Over 500 protesters were killed in the demonstrations as Iraqi security forces used live ammunition and tear gas to disperse crowds. Pressure from the protests lead to the resignation of Prime Minister Adel Abdul-Mahdi. Al-Kadhimi came to power following a political consensus in May and promised to deliver on key protesters' demands.
It's unclear under what electoral law the vote will be held. The premier's announcement has effectively thrown the ball in parliament's court, which now must officially vote on the new date. But political differences prevail over the implementation of a new electoral law passed late last year.
Parliament approved the law in December, aiming to give political independents a better chance of winning seats in parliament and weaken the hold of ruling elites.
If implemented, the legislation would change each of the country’s 18 provinces into several electoral districts, with one legislator elected per 100,000 people. Crucially, the law also prevents parties from running on unified lists, which in the past has helped them sweep all the seats in a specific province. With the new law, seats will go to whoever gets the most votes in the electoral districts.
The May 2018 elections drew abysmal voter turnout and were tainted with allegations of fraud.

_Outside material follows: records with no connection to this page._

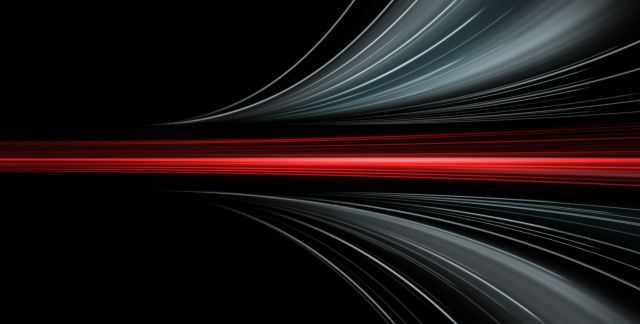
This background is drawn by a Shadertoy shader. Its source:

```glsl
// Silver light trails fanning above and below a glowing red horizontal beam.
#define FAN_POWER 2.8
#define UPPER_ROOT vec2(0.15, 0.61)
#define LOWER_ROOT vec2(0.10, 0.415)
#define BEAM_Y 0.511
#define LINE_WIDTH 0.0028
#define SILVER vec3(0.80, 0.88, 0.91)
#define STEEL vec3(0.88, 0.97, 1.0)
#define TEAL vec3(0.55, 0.90, 1.0)
#define RED vec3(0.86, 0.09, 0.10)
#define PINK vec3(1.0, 0.62, 0.60)

float hash(float n) { return fract(sin(n * 127.1 + 3.7) * 4375.85); }

float bell(float v, float center, float width) {
    float t = (v - center) / width;
    return exp(-t * t);
}

// Soft window: fades in after start, out before end.
float span(float x, float start, float end) {
    return smoothstep(start, start + 0.22, x) * (1.0 - smoothstep(end - 0.04, end, x));
}

float lineWidth(float scale) { return max(LINE_WIDTH * scale, 0.65 / iResolution.y); }

// Fan coordinates: x = which curve, y = distance per unit of x, z = mask.
vec3 fanSpace(vec2 p, vec2 root, float side) {
    float rise = max((p.y - root.y) * side, 0.0001);
    float run = max(p.x - root.x, 0.001);
    float slope = FAN_POWER * rise / run * iResolution.y / iResolution.x;
    float mask = smoothstep(0.0, 0.012, (p.y - root.y) * side) * smoothstep(0.0, 0.1, p.x - root.x);
    return vec3(log(rise) - FAN_POWER * log(run), rise / sqrt(1.0 + slope * slope), mask);
}

float streak(vec3 fan, float curve, float scale) {
    return bell((fan.x - curve) * fan.y, 0.0, lineWidth(scale));
}

// Main streaks: curve, start, end, strength.
float mainStreaks(vec3 fan, float x, vec4 list[8]) {
    float light = 0.0;
    for (int i = 0; i < 8; i++)
        light += streak(fan, list[i].x, 0.8 + 0.5 * list[i].w) * span(x, list[i].y, list[i].z) * list[i].w;
    return light;
}

// Thin scattered streaks, long on the inner side and short inside the fan.
float fineStreaks(vec3 fan, float x, float seed) {
    float light = 0.0;
    for (int i = 0; i < 10; i++) {
        float n = float(i), r = hash(n + seed), s = hash(n + seed + 31.0);
        float inner = mix(-0.75, -2.7, (n + r) / 10.0);
        light += streak(fan, inner, 0.7) * span(x, 0.36 + 0.25 * s, 0.85 + 0.35 * r) * (0.12 + 0.3 * s);
        float body = mix(-0.4, 1.1, (n + s) / 10.0);
        light += streak(fan, body, 0.9) * span(x, 0.3 + 0.2 * r, 0.58 + 0.25 * s) * 0.18;
    }
    return light;
}

// Brushed variation across the curves.
float grain(float u) {
    return 0.86 + 0.08 * sin(u * 23.0 + 1.0) + 0.06 * sin(u * 57.0 + 2.0 * sin(u * 11.0));
}

vec3 upperFan(vec2 p) {
    vec3 fan = fanSpace(p, UPPER_ROOT, 1.0);
    float u = fan.x, x = p.x;
    float edge = 1.0 - smoothstep(1.12, 1.27, u);
    float sheen = 0.58 * bell(u, -0.28, 0.33) * smoothstep(0.42, 0.80, x) * (1.0 - 0.9 * smoothstep(0.84, 1.02, x));
    float outer = 0.40 * bell(u, 0.82, 0.36) * smoothstep(0.22, 0.62, x) * edge;
    float haze = 0.20 * bell(u, 0.1, 0.6) * smoothstep(0.34, 0.60, x) * (1.0 - smoothstep(0.65, 0.95, x));
    vec4 list[8] = vec4[8](
        vec4(1.60, 0.24, 0.60, 0.60), vec4(1.21, 0.16, 0.70, 0.65),
        vec4(0.99, 0.38, 0.70, 0.50), vec4(0.67, 0.42, 0.74, 0.50),
        vec4(0.39, 0.42, 0.765, 0.65), vec4(0.00, 0.50, 0.735, 0.40),
        vec4(-0.88, 0.62, 1.10, 0.60), vec4(-1.27, 0.58, 1.10, 0.45));
    float lines = mainStreaks(fan, x, list) + fineStreaks(fan, x, 5.0);
    return fan.z * ((sheen + outer) * grain(u) * STEEL + haze * TEAL + lines * SILVER);
}

vec3 lowerFan(vec2 p) {
    vec3 fan = fanSpace(p, LOWER_ROOT, -1.0);
    float u = fan.x, x = p.x;
    float band = 0.42 * bell(u, -0.50, 0.13) * smoothstep(0.22, 0.72, x) * (1.0 - 0.6 * smoothstep(0.85, 1.0, x));
    float body = 0.30 * bell(u, -0.20, 0.30) * smoothstep(0.32, 0.70, x) * smoothstep(-0.72, -0.45, u);
    float haze = 0.08 * bell(u, -2.0, 0.5) * smoothstep(0.55, 0.9, x);
    vec4 list[8] = vec4[8](
        vec4(0.97, 0.30, 0.64, 0.60), vec4(0.49, 0.38, 0.74, 0.80),
        vec4(-0.08, 0.52, 0.86, 0.55), vec4(0.16, 0.42, 0.73, 0.25),
        vec4(-0.60, 0.15, 0.90, 0.35), vec4(-0.88, 0.42, 1.10, 0.50),
        vec4(-1.33, 0.52, 1.10, 0.40), vec4(-1.94, 0.60, 1.10, 0.30));
    float lines = mainStreaks(fan, x, list) + fineStreaks(fan, x, 17.0);
    return fan.z * ((band + body) * grain(u) * STEEL + haze * TEAL + lines * SILVER);
}

vec3 redBeam(vec2 p) {
    float x = p.x, drop = BEAM_Y - p.y;
    float spread = 0.04 + 0.045 * x * x;
    // Glow with a crisp top and a soft lower falloff.
    float depth = 0.026 + 0.024 * x;
    float power = mix(0.22, 1.0, smoothstep(0.05, 0.55, x)) * (1.0 - 0.4 * smoothstep(0.72, 1.0, x));
    float body = smoothstep(-0.006, 0.006, drop) * bell(max(drop, 0.0), 0.0, depth);
    float halo = 0.13 * bell(drop, -0.015, 0.045) * smoothstep(-0.2, 0.5, x);
    vec3 color = RED * (0.85 * body * power + halo);
    // Fanned filaments, denser above the core.
    for (int i = 0; i < 18; i++) {
        float n = float(i), r = hash(n + 61.0), s = hash(n + 83.0);
        float offset = mix(-1.0, 1.35, (n + r) / 18.0);
        float glow = (0.18 + 0.6 * s * s) * (0.65 + 0.35 * sin(x * (3.0 + 4.0 * r) + 6.0 * s));
        color += RED * glow * bell(p.y, BEAM_Y + offset * spread, lineWidth(0.9));
    }
    // Hot core and its highlight.
    color += RED * 0.5 * bell(drop, 0.003, 0.005);
    color += PINK * 0.65 * bell(drop, 0.005, 0.009) * bell(x, 0.63, 0.24);
    color += PINK * 0.22 * bell(p.y, 0.50 - 0.04 * x * x, 0.008) * smoothstep(0.6, 0.85, x);
    return color;
}

void mainImage(out vec4 fragColor, in vec2 fragCoord) {
    vec2 p = fragCoord / iResolution.xy;
    vec3 color = vec3(0.004) + upperFan(p) + lowerFan(p) + redBeam(p);
    fragColor = vec4(clamp(color, 0.0, 1.0), 1.0);
}
```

In a statement, the U.N. mission in Iraq welcomed al-Kadhimi's decision and said it was ready to provide support and technical advice, if requested by his government.